Dyson is getting into the automobile manufacturing game. The British vacuum-cleaner heavyweight is working on an electric sport utility vehicle that’s expected to compete with Tesla on the high-end market for pug in cars. The company appears to be betting that new battery technology will help separate it from the pack.
Word got out two years ago that Dyson was investing $2.7 billion in developing a new electric car. But details about the project remained sparse, until recently.
European publication Autocar uncovered patent filings showing that Dyson is working on a sport utility vehicle, something along the lines of the Tesla Model X. Company founder James Dyson told the publication that the development team is also researching two solid-state batteries to potentially power the cars.
Solid-state technology is an alternative to traditional lithium-ion batteries that significantly reduces charging time. Solid-state batteries use solid—rather than liquid—electrodes and electrolytes. Several carmakers, including Tesla, Ford, Toyota, and Chinese automaker Enovate, are also working on projects to eventually bring sold-state batteries to their electric cars.
The Dyson cars will initially be manufactured in England, before the company shifts the project to Singapore. The company has partnered with Michigan-based Sakti-3 to develop solid-state batteries.
How the California Lemon Law Protects Car Owners, Lessors
Dyson’s foray into car making comes as some of the biggest auto manufacturers are pouring a whole lot of money into electric vehicles. But in rushing to get new cars to market, manufacturers often overlook the finer points of production. Car makers recall millions of vehicles per year over defects and other issues that can raise safety hazards for drivers and everyone else on the road.

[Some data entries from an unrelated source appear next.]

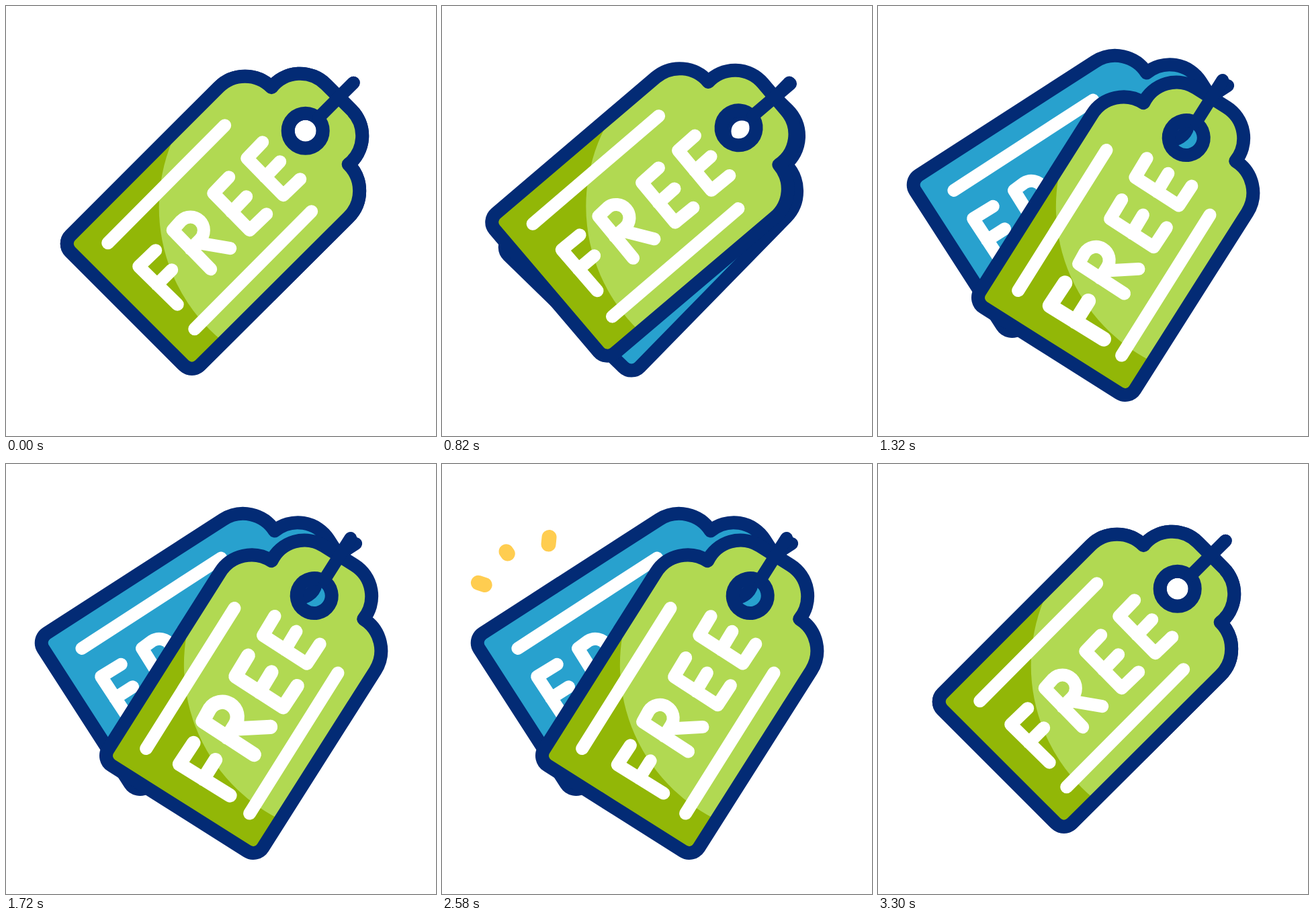
An HTML page for the animation above (3520 ms loop, 640 by 640 pixels).

```html
<!DOCTYPE html>
<html lang="en">
<head>
<meta charset="utf-8">
<title>Free tags</title>
<style>
  html, body { margin: 0; width: 100%; height: 100%; overflow: hidden; background: #fff; }
  svg { display: block; width: 100vw; height: 100vh; }
  path, line, circle { stroke-linecap: round; stroke-linejoin: round; }
  .line { fill: none; stroke: #032b75; stroke-width: 20; }
  .white { fill: none; stroke: #fff; stroke-width: 19; }
  .mark { stroke: #ffcd50; stroke-width: 22; }
</style>
</head>
<body>
<svg viewBox="0 0 640 640" role="img" aria-label="FREE">
  <defs>
    <path id="outline" d="M315.8 120.3A55.5 55.5 0 0 1 394.5 120.5A54.3 54.3 0 0 1 475.4 115.9L513.6 154.1A54.3 54.3 0 0 1 509 235A55.5 55.5 0 0 1 509.2 313.7L288 534A17 17 0 0 1 264 534L95 365A17 17 0 0 1 95 341Z"/>
    <clipPath id="body"><path id="cut" clip-rule="evenodd"/></clipPath>
    <g id="trim">
      <use href="#outline" class="line"/>
      <circle class="line" cx="445" cy="185" r="26"/>
      <path class="line" d="M465 165L516.5 113.5" style="stroke-width:19"/>
      <path class="white" d="M151 352L325 177M280 480L454 305"/>
    </g>
    <path id="F" class="white" d="M222 363L197 387L254.5 443.5M224 414L246 392"/>
    <path id="R" class="white" d="M304 391L247.5 333L260 319A19.8 19.8 0 0 1 288 347L274 361M286 352L333 360"/>
    <path id="E" class="white" d="M331 254L308 278L362 333L387 309M335 306L357 283"/>
  </defs>
  <g id="near"></g>
  <g id="far" transform="rotate(180 306 330)"></g>
  <g transform="translate(.7 .7)">
    <g id="back">
      <rect width="640" height="640" fill="#28a1ce" clip-path="url(#body)"/>
      <use href="#trim"/>
      <g id="backWord" transform="translate(-9 0)"></g>
    </g>
    <g id="front">
      <g clip-path="url(#body)">
        <rect width="640" height="640" fill="#92b707"/>
        <circle cx="484" cy="299" r="257" fill="#b1d952"/>
      </g>
      <use href="#trim"/>
      <g id="frontWord"></g>
    </g>
  </g>
</svg>
<script>
const LOOP = 3520;
const $ = id => document.getElementById(id);
const make = (parent, tag, attrs) => {
  const el = document.createElementNS('http://www.w3.org/2000/svg', tag);
  for (const k in attrs) el.setAttribute(k, attrs[k]);
  return parent.appendChild(el);
};
const clamp = x => Math.min(1, Math.max(0, x));
const sine = x => (1 - Math.cos(Math.PI * x)) / 2;
const cubic = x => x < .5 ? 4 * x ** 3 : 1 - 4 * (1 - x) ** 3;

// the clip shape is the outline with a hole whose rim lies under the eyelet ring
$('cut').setAttribute('d', $('outline').getAttribute('d') +
  'M467 185A22 22 0 1 0 423 185A22 22 0 1 0 467 185Z');

// swing keys: [start, end, angle, ease]
const swings = {
  front: [[220, 580, 7.8, sine], [580, 1290, -12.7, cubic], [2700, 3300, 0, sine]],
  back: [[220, 580, -5.3, sine], [560, 1210, 12.2, cubic], [2600, 3300, 0, sine]]
};
const angleAt = (keys, t) => {
  let a = 0;
  for (const [from, to, goal, ease] of keys) a += (goal - a) * ease(clamp((t - from) / (to - from)));
  return a;
};

// letters: [shape, centre x, centre y, offset x, offset y]
const word = [['F', 226, 403, 0, 0], ['R', 290, 351, 0, 0], ['E', 347, 294, 0, 0], ['E', 347, 294, 50, -52]];
const spell = id => word.map(([c, , , x, y]) =>
  make($(id), 'use', { href: '#' + c, transform: `translate(${x} ${y})` }));
spell('backWord');
const letters = spell('frontWord');

const bounce = x => {
  const h = x / 157;
  return h <= 0 || h >= 6 ? 1 : 1 + .44 * Math.exp(-.51 * h) * Math.sin(Math.PI * h);
};

// sparks: [angle, fixed radius, moving radius] around (150, 208)
const sparks = [[198, 101, 70], [235, 91, 103], [275.5, 89, 121]];
const bursts = [['far', 1840, 2040, 2140, 2380], ['near', 2060, 2260, 2400, 2670]].map(([id, ...times]) => ({
  times, lines: sparks.map(() => make($(id), 'line', { class: 'mark' }))
}));

function drawBurst({ times: [a, b, c, d], lines }, t) {
  const p = sine(clamp((t - a) / (b - a))) * clamp((d - t) / (d - c));
  lines.forEach((el, i) => {
    const [deg, r0, r1] = sparks[i];
    const q = deg * Math.PI / 180, r = r0 + (r1 - r0) * p;
    el.style.display = p > 0 ? '' : 'none';
    el.setAttribute('x1', 150 + r0 * Math.cos(q));
    el.setAttribute('y1', 208 + r0 * Math.sin(q));
    el.setAttribute('x2', 150 + r * Math.cos(q));
    el.setAttribute('y2', 208 + r * Math.sin(q));
  });
}

function draw(t) {
  for (const id in swings)
    $(id).setAttribute('transform', `rotate(${angleAt(swings[id], t)} 498 131.5)`);
  letters.forEach((el, i) => {
    const [, cx, cy, x, y] = word[i];
    el.setAttribute('transform',
      `translate(${cx + x} ${cy + y}) scale(${bounce(t - 1300 - 35 * i)}) translate(${-cx} ${-cy})`);
  });
  bursts.forEach(b => drawBurst(b, t));
}

let start;
function tick() {
  const now = performance.now();
  start ??= now;
  draw((now - start) % LOOP);
  requestAnimationFrame(tick);
}
tick();
</script>
</body>
</html>
```
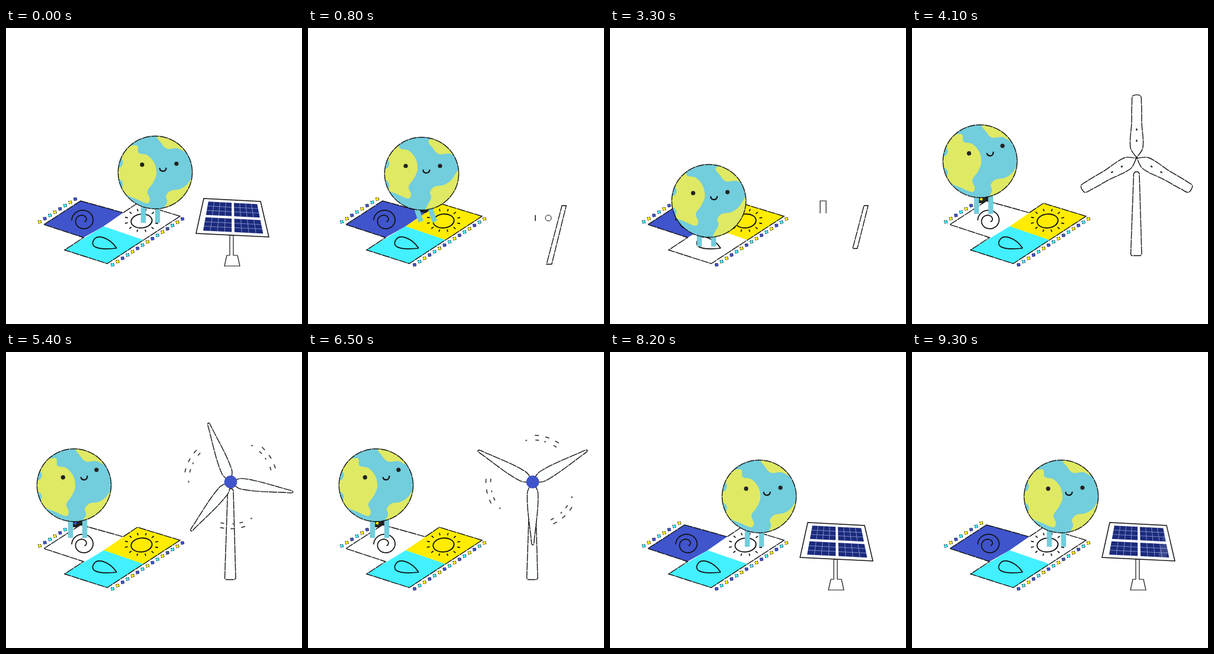
Recreate the animation shown at these times as an HTML page with a canvas. Size 500 by 500 pixels, loop 9400 ms.

```html
<!DOCTYPE html>
<html lang="en">
<head>
<meta charset="utf-8">
<title>Earth and clean energy</title>
<style>
html, body { margin: 0; width: 100%; height: 100%; overflow: hidden; background: #fff; }
canvas { display: block; width: 500px; height: 500px; }
</style>
</head>
<body>
<canvas id="stage" width="500" height="500"></canvas>
<script>
const ctx = document.getElementById('stage').getContext('2d');
const LOOP = 9400, INK = '#111', SEA = '#72cddc', LAND = '#dfe964', PAPER = '#fdfefe';
const YELLOW = '#ffec00', CYAN = '#42f0ff', BLUE = '#4054cc', WHITE = '#ffffff';

const clamp = v => Math.max(0, Math.min(1, v));
const ramp = (t, from, to) => { const p = clamp((t - from) / (to - from)); return p * p * (3 - 2 * p); };
const mix = (a, b, p) => a + (b - a) * p;
const mixPoint = (a, b, p) => [mix(a[0], b[0], p), mix(a[1], b[1], p)];
const during = (t, on, off, fade = 200) => ramp(t, on, on + fade) - ramp(t, off, off + fade);

function tint(from, to, p) {
  const part = (c, i) => parseInt(c.slice(i, i + 2), 16);
  return `rgb(${[1, 3, 5].map(i => Math.round(mix(part(from, i), part(to, i), p)))})`;
}
function paint(fill, stroke, width = 1, dash = []) {
  if (fill) { ctx.fillStyle = fill; ctx.fill(); }
  if (!stroke) return;
  ctx.strokeStyle = stroke;
  ctx.lineWidth = width;
  ctx.setLineDash(dash);
  ctx.stroke();
  ctx.setLineDash([]);
}
const outline = fill => paint(fill, INK, 1.4, [14, 1]);
function poly(...points) {
  ctx.beginPath();
  points.forEach(p => ctx.lineTo(...p));
  ctx.closePath();
}
// Closed curve through all points
function smooth(points) {
  const n = points.length, at = i => points[(i + n) % n];
  ctx.beginPath();
  ctx.moveTo(...at(0));
  for (let i = 0; i < n; i++) {
    const lean = (k, s) => [0, 1].map(c => at(k)[c] + s * (at(k + 1)[c] - at(k - 1)[c]) / 6);
    ctx.bezierCurveTo(...lean(i, 1), ...lean(i + 1, -1), ...at(i + 1));
  }
}
function line(a, b) { ctx.beginPath(); ctx.moveTo(...a); ctx.lineTo(...b); }
function bend(a, b, c) { ctx.beginPath(); ctx.moveTo(...a); ctx.quadraticCurveTo(...b, ...c); }
function oval(x, y, rx, ry = rx, tilt = 0) { ctx.beginPath(); ctx.ellipse(x, y, rx, ry, tilt, 0, 7); }
function group(draw) { ctx.save(); draw(); ctx.restore(); }

// Mat

function fringe(from, to, count, shift) {
  for (let i = 0; i < count; i++) {
    oval(...mixPoint(from, to, i / (count - 1)), 2.8);
    paint([YELLOW, BLUE, CYAN][(i + shift) % 3], '#223', 1.1, [2.5, 2]);
  }
}
function drawSpiral() {
  ctx.beginPath();
  for (let p = 0; p <= 1; p += .02) {
    const r = 19 * (1 - .85 * p ** 1.8), a = Math.PI * (1 + 3.3 * p);
    ctx.lineTo(130 + r * Math.cos(a), 325 + r * .93 * Math.sin(a));
  }
  paint(null, INK, 1.7);
}
function drawSun() {
  oval(229, 326, 17.7, 11.7, -.1);
  paint(null, INK, 1.9);
  for (let i = 0; i < 12; i++) {
    const a = i * Math.PI / 6 - .25, c = Math.cos(a), s = Math.sin(a);
    line([229 + 24 * c, 325 + 16 * s], [229 + 29 * c, 325 + 20 * s]);
    paint(null, INK, 1.7);
  }
}
function drawDrop() {
  ctx.beginPath();
  ctx.moveTo(187, 372);
  ctx.bezierCurveTo(174, 353, 155, 349, 149, 357);
  ctx.bezierCurveTo(141, 368, 151, 376, 187, 372);
  paint(null, INK, 1.7);
}
function drawMat(t) {
  const windTop = [126, 292], windSide = [64, 332], windEnd = [131, 354], notch = [198, 312];
  const sunTop = [222, 296], sunSide = [294, 318], middle = [165, 335], edge = [232, 358];
  const waterEnd = [171, 398], waterSide = [99, 375];
  const tile = (color, lit, ...corners) => { poly(...corners); paint(tint(color, WHITE, lit)); };
  tile(BLUE, during(t, 3900, 6850), windTop, notch, middle, windEnd, windSide);
  tile(YELLOW, 1 - during(t, 500, 7200), sunTop, sunSide, edge, middle);
  tile(CYAN, during(t, 1000, 3400), middle, edge, waterEnd, waterSide);
  poly(windTop, notch, sunTop, sunSide, waterEnd, waterSide, windEnd, windSide);
  outline();
  drawSpiral();
  drawSun();
  drawDrop();
  const shift = t % 1700 >= 700 ? 2 : 0;
  fringe([57, 327.5], [117, 289], 8, shift);
  fringe([180, 400], [298, 322.5], 15, shift + 2);
}

// Earth: place, turn of the map, face tilt, and how the legs stand

const POSES = {
  sun: { x: 252, y: 244, turn: 0, tilt: -.03, hip: -8, slant: 0, foot: 85, kick: 0 },
  hop: { x: 192, y: 246, turn: 1, tilt: 0, hip: 1, slant: 10, foot: 81, kick: 0 },
  water: { x: 167, y: 292, turn: 1, tilt: -.03, hip: -4, slant: 0, foot: 77, kick: 0 },
  wind: { x: 115, y: 225, turn: 0, tilt: -.22, hip: 6, slant: 0, foot: 89, kick: 0 },
  land: { x: 226, y: 216, turn: 0, tilt: -.16, hip: 0, slant: 3, foot: 104, kick: 1 }
};
// Time, pose, height of the arc that leads there
const MOVES = [[0, 'sun', 0], [500, 'sun', 0], [800, 'hop', 0], [1150, 'water', 0], [3300, 'water', 0],
  [4080, 'wind', 30], [6800, 'wind', 0], [7300, 'land', 35], [7750, 'sun', 0], [LOOP, 'sun', 0]];

// Coast points, and how far each land drifts when the map turns
const LANDS = [
  { drift: [-9, -10], coast: [[-34, -46], [-28, -33], [-13, -29], [-1, -15], [2, 3], [-4, 18], [-13, 32], [-9, 45],
    [-14, 52], [-34, 44], [-49, 37], [-66, 18], [-80, -30]] },
  { drift: [9, 7], coast: [[4, -64], [10, -50], [20, -40], [37, -41], [54, -36], [40, -75]] },
  { drift: [-4, -9], coast: [[70, 4], [54, 20], [42, 28], [26, 31], [18, 40], [20, 50], [14, 75], [75, 75]] }
];

function poseAt(t) {
  const i = MOVES.findIndex(m => m[0] > t);
  const [start, from] = MOVES[i - 1], [end, to, arc] = MOVES[i];
  const p = ramp(t, start, end), pose = {};
  for (const key in POSES.sun) pose[key] = mix(POSES[from][key], POSES[to][key], p);
  pose.y -= arc * 4 * p * (1 - p);
  return pose;
}
function drawGap({ x, y, hip, slant, kick }) {
  if (kick > .3) return;
  poly([x + hip - 12, y + 55], [x + hip + 16, y + 55], [x + hip + 16, y + 71], [x + hip - 10 + slant / 2, y + 71]);
  paint('#222');
}
function drawLegs({ hip, slant, foot, kick }) {
  const left = hip - 12, right = hip + 12;
  const heel = mixPoint([left + slant, foot], [-80, 42], kick);
  bend([left - 12 * kick, 50], mixPoint([left + slant / 2, 68], [-55, 65], kick), heel);
  paint(null, SEA, 8.5);
  bend([right, 50], [right + slant / 2 + 12 * kick, 74], [right + slant, foot]);
  paint(null, SEA, 8.5);
  if (kick < .6) return;
  const [x, y] = heel;
  bend([x - 49, y + 13], [x - 28, y + 1], [x - 5, y]);
  paint(null, '#444', 2.6, [6, 5, 13, 3]);
  paint(null, WHITE, 1);
}
function drawFace({ turn, tilt }, t) {
  ctx.translate(6.5 - 4.5 * turn - 14 * tilt, -13 + 30 * tilt);
  ctx.rotate(tilt);
  ctx.lineCap = 'round';
  const blink = [2050, 4650, 8450].some(b => t >= b && t < b + 150);
  for (const x of [-29, 29]) {
    if (blink) { line([x - 2.5, .7], [x + 2.5, -.7]); paint(null, INK, 1.8); }
    else { oval(x, 0, 3.6); paint('#222'); }
  }
  ctx.beginPath();
  ctx.arc(6, 6.5, 5.5, .1, Math.PI - .1);
  paint(null, INK, 2.2);
}
function drawEarth(pose, t) {
  const globe = () => oval(0, 0, 62.7, 61.5);
  group(() => {
    ctx.translate(pose.x, pose.y);
    drawLegs(pose);
    group(() => {
      globe();
      paint(SEA);
      ctx.clip();
      for (const { drift, coast } of LANDS) {
        smooth(coast.map(([x, y]) => [x + drift[0] * pose.turn, y + drift[1] * pose.turn]));
        paint(LAND);
      }
      for (const y of [-17, 20]) { oval(-62, y, 7.5, 9); paint(SEA); }
    });
    globe();
    outline();
    drawFace(pose, t);
  });
}

// Solar panel

function drawPanel(t) {
  const grow = t < 4000 ? 1 - ramp(t, 200, 550) : 1.13 * ramp(t, 7030, 7520) - .13 * ramp(t, 7520, 7720);
  if (grow <= 0) return;
  group(() => {
    ctx.translate(382, 402);
    ctx.scale(Math.min(1, grow * 2), Math.min(1, grow * 2));
    poly([-4, -52], [2, -52], [2, -18], [9, -18], [13, 0], [-13, 0], [-9, -18], [-4, -18]);
    paint(PAPER, INK, 1.2);
  });
  const board = [[334, 288], [430, 293], [444, 353], [321, 347]];
  const at = (u, v) => mixPoint(mixPoint(board[0], board[1], u), mixPoint(board[3], board[2], u), v);
  const grid = (a, b) => { line(a, b); paint(null, '#8796cf', .9); };
  group(() => {
    ctx.translate(382, 0);
    ctx.scale(grow, 1);
    ctx.translate(-382, 0);
    poly(...board);
    paint(PAPER, INK, 1.5);
    for (const u of [.09, .53]) for (const v of [.08, .53]) {
      const w = .4, h = .38;
      poly(at(u, v), at(u + w, v), at(u + w, v + h), at(u, v + h));
      paint('#1b2a7c');
      for (let i = 1; i < 4; i++) grid(at(u + w * i / 4, v), at(u + w * i / 4, v + h));
      for (let i = 1; i < 3; i++) grid(at(u, v + h * i / 3), at(u + w, v + h * i / 3));
    }
    poly(...board);
    ctx.clip();
    line([297 + t % 1400 * .157, 285], [279 + t % 1400 * .157, 355]);
    paint(null, 'rgba(255,255,255,.13)', 14);
  });
}

// Dam

function drawWater(t) {
  ctx.beginPath();
  ctx.moveTo(312, 399);
  ctx.lineTo(333, 330);
  for (let x = 341; x <= 426; x += 2) ctx.lineTo(x, 317 + 3 * Math.cos((x - 360) / 12 * Math.PI));
  ctx.lineTo(403, 399);
  paint(SEA);
  ctx.clip();
  ctx.lineCap = 'round';
  for (const x of [360, 384, 406]) for (let k = 0; k < 3; k++) {
    bend([x - 2 + k * 6, 321], [x - 10 + k * 5, 321], [x - 15 + k * 6, 337 + k * 3]);
    paint(null, WHITE, 1.5);
  }
  for (let i = 0; i < 13; i++) {
    const fall = (i * 37 + t * .06 + 12) % 62, x = 336 + i * 6.2 - fall * .23, y = 334 + fall;
    line([x, y], [x - 2.5, y + 10 + i % 3 * 4]);
    paint(null, WHITE, 1.6);
  }
}
function drawPipe(t, x, delay) {
  const late = t - delay;
  const show = ramp(late, 650, 760) * (1 - ramp(late, 2950, 3100));
  if (!show) return;
  const top = mix(316, 292, ramp(late, 800, 1000)), lip = Math.min(top + 21, 326);
  ctx.beginPath();
  ctx.roundRect(x - 5 * show, top, 10 * show, 326 - top, top > 305 ? 5 : 2);
  paint(PAPER, top > 300 ? INK : null);
  if (top > 300) return;
  ctx.beginPath();
  for (const p of [[x - 5, lip], [x - 5, top], [x + 5, top], [x + 5, lip]]) ctx.lineTo(...p);
  paint(null, INK, 1.2);
}
function drawDam(t) {
  if (t < 600 || t > 3400) return;
  const leaving = ramp(t, 2950, 3300);
  const wall = ramp(t, 780, 1020) * (1 - leaving);
  const rise = ramp(t, 620, 800) * (1 - ramp(t, 3250, 3400));
  const open = ramp(t, 950, 1350) * (1 - leaving);
  const foot = mix(300, 399, rise);
  if (open > 0) group(() => {
    poly([mix(430, 328, open), 300], [430, 300], [403, 399], [mix(403, 293, open), 399]);
    outline('#a9abab');
    ctx.clip();
    ctx.beginPath();
    ctx.rect(290, 300, 150, 100 * ramp(t, 1250, 1650));
    ctx.clip();
    drawWater(t);
  });
  poly([429, 300], [mix(436, 444, wall), 300], [mix(mix(436, 411, rise), 443, wall), foot], [mix(429, 403, rise), foot]);
  outline(PAPER);
  [406, 384, 360].forEach((x, i) => drawPipe(t, x, i * 150));
}

// Wind turbine

function drawBlade(shape) {
  const half = s => mix(5, .6, shape) * s + 8 * Math.sin(Math.PI * Math.sqrt(s)) + (1 - shape) * Math.sin(9 * s);
  const side = sign => Array.from({ length: 9 }, (_, i) => [sign * (half(i / 8) + 1), -2 - 103 * i / 8]);
  smooth([...side(-1), ...side(1).reverse()]);
  outline(PAPER);
  if (shape < 1) for (const y of [-29, -48]) { oval(0, y, 1.4, 2); paint('#333'); }
}
function drawBreeze() {
  for (const [radius, from, to, dash] of [[71, 1.22, .42, [3, 14, 6, 9]], [79, 1, .45, [7, 11]]]) {
    ctx.beginPath();
    ctx.arc(0, 0, radius, -Math.PI / 2 - from, -Math.PI / 2 - to);
    paint(null, '#444', 1.8, dash);
  }
}
function drawTurbine(t) {
  const size = ramp(t, 3450, 4000) * (1 - ramp(t, 6700, 7030));
  if (size <= 0) return;
  const shape = ramp(t, 4120, 4300), spin = Math.max(0, t - 4200) * .1825 * Math.PI / 180;
  const top = mix(384, mix(243, 231, shape), size);
  poly([374.5, top + 3], [377, top], [382, top], [384, top + 3], [388, 382], [386, 384.5], [371, 384.5], [369.5, 382]);
  outline(PAPER);
  group(() => {
    ctx.translate(379.5, 219.5);
    ctx.scale(size, size);
    for (let i = 0; i < 3; i++) group(() => {
      ctx.rotate(spin + i * Math.PI * 2 / 3);
      drawBlade(shape);
      if (shape === 1 && t < 6600) drawBreeze();
    });
    if (shape > 0) { oval(0, 0, 10.5 * shape); paint(BLUE, '#3345a8', .8); }
  });
}

function frame(now) {
  const t = now % LOOP, pose = poseAt(t);
  ctx.fillStyle = WHITE;
  ctx.fillRect(0, 0, 500, 500);
  drawGap(pose);
  drawMat(t);
  drawPanel(t);
  drawDam(t);
  drawTurbine(t);
  drawEarth(pose, t);
  requestAnimationFrame(frame);
}
requestAnimationFrame(frame);
</script>
</body>
</html>
```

That’s where the California lemon law comes in. The Song-Beverly Consumer Warranty Act forces car manufacturers to make various repairs to vehicles while they are still under warranty. If the manufacturer is unable to properly repair the vehicle—or refuses to do so—it’s obligated to take the car back and reimburse the owner or lessor for the purchase price and other related costs, like financing and rental car charges. The car maker can also offer to replace the vehicle, but it’s up to the owner or lessor to decide whether to take that option.
The number of repair attempts that the manufacturer has to make before the law kicks in depends on the circumstances. The lemon law also requires the manufacturer to cover any legal fees that the owner or lessor incurs in enforcing his or her rights.
Speak With a California Lemon Lawyer
If you’re a California car owner or lessor with a defective vehicle, it’s important to seek the advice of an experienced attorney. The California lemon law attorneys at the Bickel Law Firm have represented hundreds of clients in defective vehicle cases across the state. We work tirelessly to resolve these cases for the people that we represent.
Our offices are conveniently located in Los Angeles, San Diego and San Francisco. Call us at (888) 800-1983 or contact us online to speak with an attorney.